Work required
Only the text of the records below belongs in the answer, copied exactly, with pictures omitted.

Extracted records
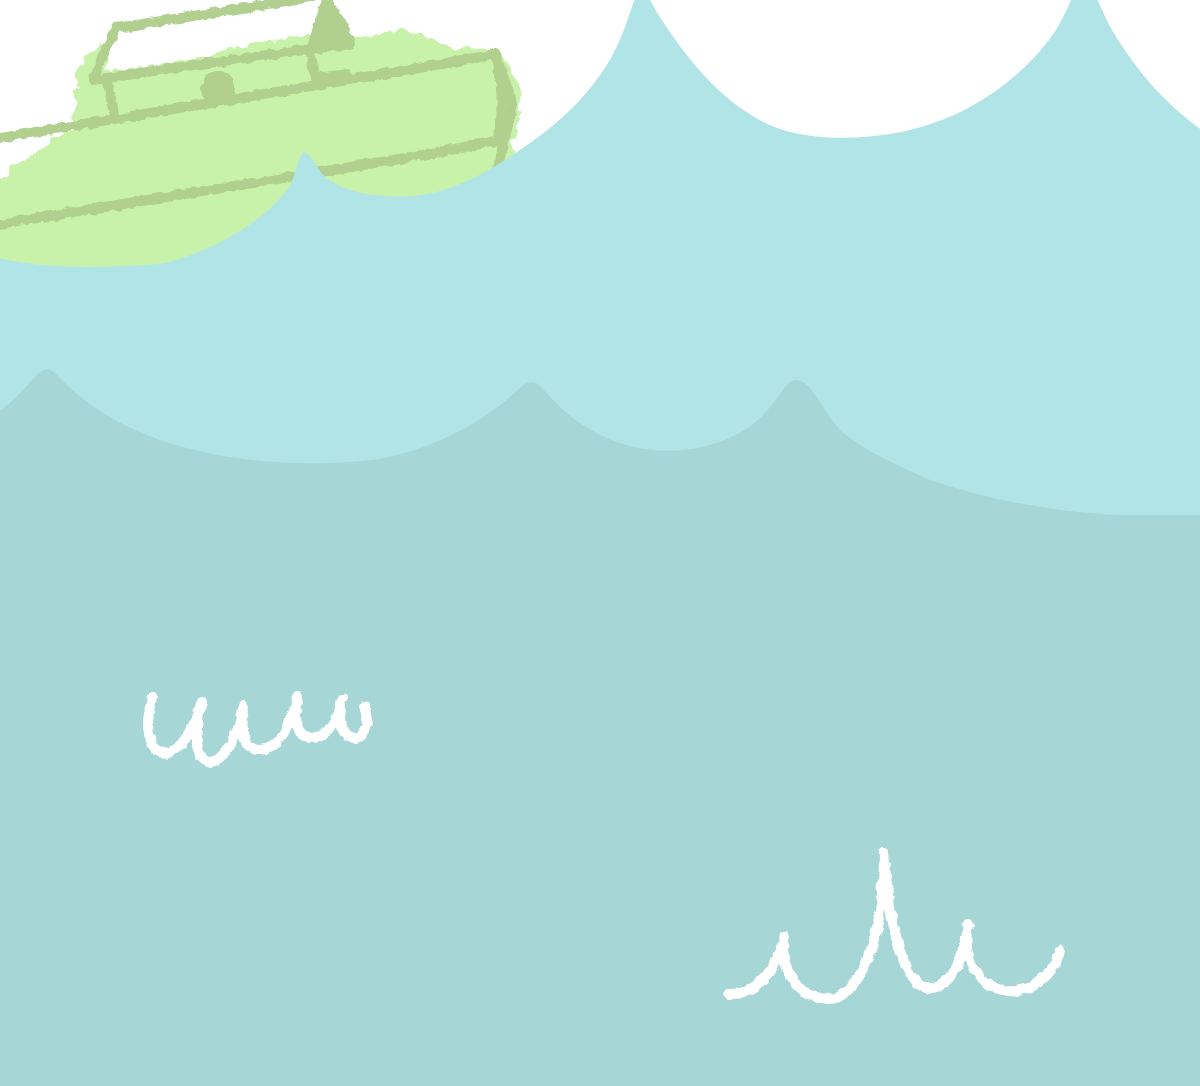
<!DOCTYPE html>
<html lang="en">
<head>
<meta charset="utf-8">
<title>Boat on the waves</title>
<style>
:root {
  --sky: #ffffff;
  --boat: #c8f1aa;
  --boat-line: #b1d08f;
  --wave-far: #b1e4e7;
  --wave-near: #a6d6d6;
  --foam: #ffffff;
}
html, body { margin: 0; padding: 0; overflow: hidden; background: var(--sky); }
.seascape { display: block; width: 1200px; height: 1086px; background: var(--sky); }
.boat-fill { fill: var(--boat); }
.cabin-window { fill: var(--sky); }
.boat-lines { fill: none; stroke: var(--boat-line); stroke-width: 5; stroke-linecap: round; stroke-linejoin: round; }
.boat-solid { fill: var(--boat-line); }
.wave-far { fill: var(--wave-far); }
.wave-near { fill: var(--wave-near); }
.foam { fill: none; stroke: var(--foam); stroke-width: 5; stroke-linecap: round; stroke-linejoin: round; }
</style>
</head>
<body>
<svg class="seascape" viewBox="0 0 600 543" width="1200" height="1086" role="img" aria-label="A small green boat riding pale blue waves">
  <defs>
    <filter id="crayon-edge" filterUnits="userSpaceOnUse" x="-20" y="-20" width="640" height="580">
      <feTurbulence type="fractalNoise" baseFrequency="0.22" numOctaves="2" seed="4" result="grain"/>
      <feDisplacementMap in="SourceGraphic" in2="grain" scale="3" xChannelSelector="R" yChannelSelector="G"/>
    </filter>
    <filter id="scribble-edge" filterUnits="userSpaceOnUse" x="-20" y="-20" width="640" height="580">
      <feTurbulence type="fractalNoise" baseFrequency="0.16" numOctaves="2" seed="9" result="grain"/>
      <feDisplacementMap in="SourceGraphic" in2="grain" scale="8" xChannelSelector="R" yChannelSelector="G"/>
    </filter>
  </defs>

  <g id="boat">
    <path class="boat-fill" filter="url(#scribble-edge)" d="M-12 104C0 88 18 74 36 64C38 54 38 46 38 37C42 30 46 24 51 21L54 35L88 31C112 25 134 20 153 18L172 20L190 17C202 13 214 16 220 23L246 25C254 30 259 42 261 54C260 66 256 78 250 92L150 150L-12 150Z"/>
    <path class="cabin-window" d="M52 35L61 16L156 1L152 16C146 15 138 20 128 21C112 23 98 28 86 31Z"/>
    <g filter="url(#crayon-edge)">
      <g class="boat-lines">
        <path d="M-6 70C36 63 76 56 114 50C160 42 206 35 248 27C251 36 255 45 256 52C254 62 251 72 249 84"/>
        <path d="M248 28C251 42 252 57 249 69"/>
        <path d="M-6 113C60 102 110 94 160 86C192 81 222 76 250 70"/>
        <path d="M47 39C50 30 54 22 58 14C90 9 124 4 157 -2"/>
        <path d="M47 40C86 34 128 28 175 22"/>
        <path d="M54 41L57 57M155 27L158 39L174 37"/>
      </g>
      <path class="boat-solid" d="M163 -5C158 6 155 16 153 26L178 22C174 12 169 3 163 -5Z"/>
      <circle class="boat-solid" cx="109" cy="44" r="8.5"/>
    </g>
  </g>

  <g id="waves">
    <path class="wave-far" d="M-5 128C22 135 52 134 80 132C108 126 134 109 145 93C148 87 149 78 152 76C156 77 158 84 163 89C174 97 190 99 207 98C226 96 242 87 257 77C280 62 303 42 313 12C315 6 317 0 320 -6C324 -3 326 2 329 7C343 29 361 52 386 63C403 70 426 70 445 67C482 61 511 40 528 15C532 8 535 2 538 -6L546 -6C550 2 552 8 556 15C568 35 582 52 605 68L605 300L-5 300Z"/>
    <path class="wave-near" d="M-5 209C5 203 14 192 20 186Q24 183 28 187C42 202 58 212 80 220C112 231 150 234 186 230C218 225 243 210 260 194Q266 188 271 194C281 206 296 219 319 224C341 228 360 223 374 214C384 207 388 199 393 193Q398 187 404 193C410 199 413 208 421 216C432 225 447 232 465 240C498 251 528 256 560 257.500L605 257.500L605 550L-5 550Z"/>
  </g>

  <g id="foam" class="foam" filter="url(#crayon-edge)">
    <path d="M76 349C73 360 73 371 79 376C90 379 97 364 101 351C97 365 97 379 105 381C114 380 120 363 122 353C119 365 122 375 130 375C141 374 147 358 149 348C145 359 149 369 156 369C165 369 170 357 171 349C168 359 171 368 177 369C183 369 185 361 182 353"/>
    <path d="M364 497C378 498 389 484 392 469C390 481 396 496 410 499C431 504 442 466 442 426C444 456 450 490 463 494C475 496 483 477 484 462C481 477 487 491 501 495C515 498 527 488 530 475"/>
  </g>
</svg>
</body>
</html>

Your response
<!DOCTYPE html>
<html lang="en">
<head>
<meta charset="utf-8">
<title>Boat on the waves</title>
<style>
:root {
  --sky: #ffffff;
  --boat: #c8f1aa;
  --boat-line: #b1d08f;
  --wave-far: #b1e4e7;
  --wave-near: #a6d6d6;
  --foam: #ffffff;
}
html, body { margin: 0; padding: 0; overflow: hidden; background: var(--sky); }
.seascape { display: block; width: 1200px; height: 1086px; background: var(--sky); }
.boat-fill { fill: var(--boat); }
.cabin-window { fill: var(--sky); }
.boat-lines { fill: none; stroke: var(--boat-line); stroke-width: 5; stroke-linecap: round; stroke-linejoin: round; }
.boat-solid { fill: var(--boat-line); }
.wave-far { fill: var(--wave-far); }
.wave-near { fill: var(--wave-near); }
.foam { fill: none; stroke: var(--foam); stroke-width: 5; stroke-linecap: round; stroke-linejoin: round; }
</style>
</head>
<body>
<svg class="seascape" viewBox="0 0 600 543" width="1200" height="1086" role="img" aria-label="A small green boat riding pale blue waves">
  <defs>
    <filter id="crayon-edge" filterUnits="userSpaceOnUse" x="-20" y="-20" width="640" height="580">
      <feTurbulence type="fractalNoise" baseFrequency="0.22" numOctaves="2" seed="4" result="grain"/>
      <feDisplacementMap in="SourceGraphic" in2="grain" scale="3" xChannelSelector="R" yChannelSelector="G"/>
    </filter>
    <filter id="scribble-edge" filterUnits="userSpaceOnUse" x="-20" y="-20" width="640" height="580">
      <feTurbulence type="fractalNoise" baseFrequency="0.16" numOctaves="2" seed="9" result="grain"/>
      <feDisplacementMap in="SourceGraphic" in2="grain" scale="8" xChannelSelector="R" yChannelSelector="G"/>
    </filter>
  </defs>

  <g id="boat">
    <path class="boat-fill" filter="url(#scribble-edge)" d="M-12 104C0 88 18 74 36 64C38 54 38 46 38 37C42 30 46 24 51 21L54 35L88 31C112 25 134 20 153 18L172 20L190 17C202 13 214 16 220 23L246 25C254 30 259 42 261 54C260 66 256 78 250 92L150 150L-12 150Z"/>
    <path class="cabin-window" d="M52 35L61 16L156 1L152 16C146 15 138 20 128 21C112 23 98 28 86 31Z"/>
    <g filter="url(#crayon-edge)">
      <g class="boat-lines">
        <path d="M-6 70C36 63 76 56 114 50C160 42 206 35 248 27C251 36 255 45 256 52C254 62 251 72 249 84"/>
        <path d="M248 28C251 42 252 57 249 69"/>
        <path d="M-6 113C60 102 110 94 160 86C192 81 222 76 250 70"/>
        <path d="M47 39C50 30 54 22 58 14C90 9 124 4 157 -2"/>
        <path d="M47 40C86 34 128 28 175 22"/>
        <path d="M54 41L57 57M155 27L158 39L174 37"/>
      </g>
      <path class="boat-solid" d="M163 -5C158 6 155 16 153 26L178 22C174 12 169 3 163 -5Z"/>
      <circle class="boat-solid" cx="109" cy="44" r="8.5"/>
    </g>
  </g>

  <g id="waves">
    <path class="wave-far" d="M-5 128C22 135 52 134 80 132C108 126 134 109 145 93C148 87 149 78 152 76C156 77 158 84 163 89C174 97 190 99 207 98C226 96 242 87 257 77C280 62 303 42 313 12C315 6 317 0 320 -6C324 -3 326 2 329 7C343 29 361 52 386 63C403 70 426 70 445 67C482 61 511 40 528 15C532 8 535 2 538 -6L546 -6C550 2 552 8 556 15C568 35 582 52 605 68L605 300L-5 300Z"/>
    <path class="wave-near" d="M-5 209C5 203 14 192 20 186Q24 183 28 187C42 202 58 212 80 220C112 231 150 234 186 230C218 225 243 210 260 194Q266 188 271 194C281 206 296 219 319 224C341 228 360 223 374 214C384 207 388 199 393 193Q398 187 404 193C410 199 413 208 421 216C432 225 447 232 465 240C498 251 528 256 560 257.500L605 257.500L605 550L-5 550Z"/>
  </g>

  <g id="foam" class="foam" filter="url(#crayon-edge)">
    <path d="M76 349C73 360 73 371 79 376C90 379 97 364 101 351C97 365 97 379 105 381C114 380 120 363 122 353C119 365 122 375 130 375C141 374 147 358 149 348C145 359 149 369 156 369C165 369 170 357 171 349C168 359 171 368 177 369C183 369 185 361 182 353"/>
    <path d="M364 497C378 498 389 484 392 469C390 481 396 496 410 499C431 504 442 466 442 426C444 456 450 490 463 494C475 496 483 477 484 462C481 477 487 491 501 495C515 498 527 488 530 475"/>
  </g>
</svg>
</body>
</html>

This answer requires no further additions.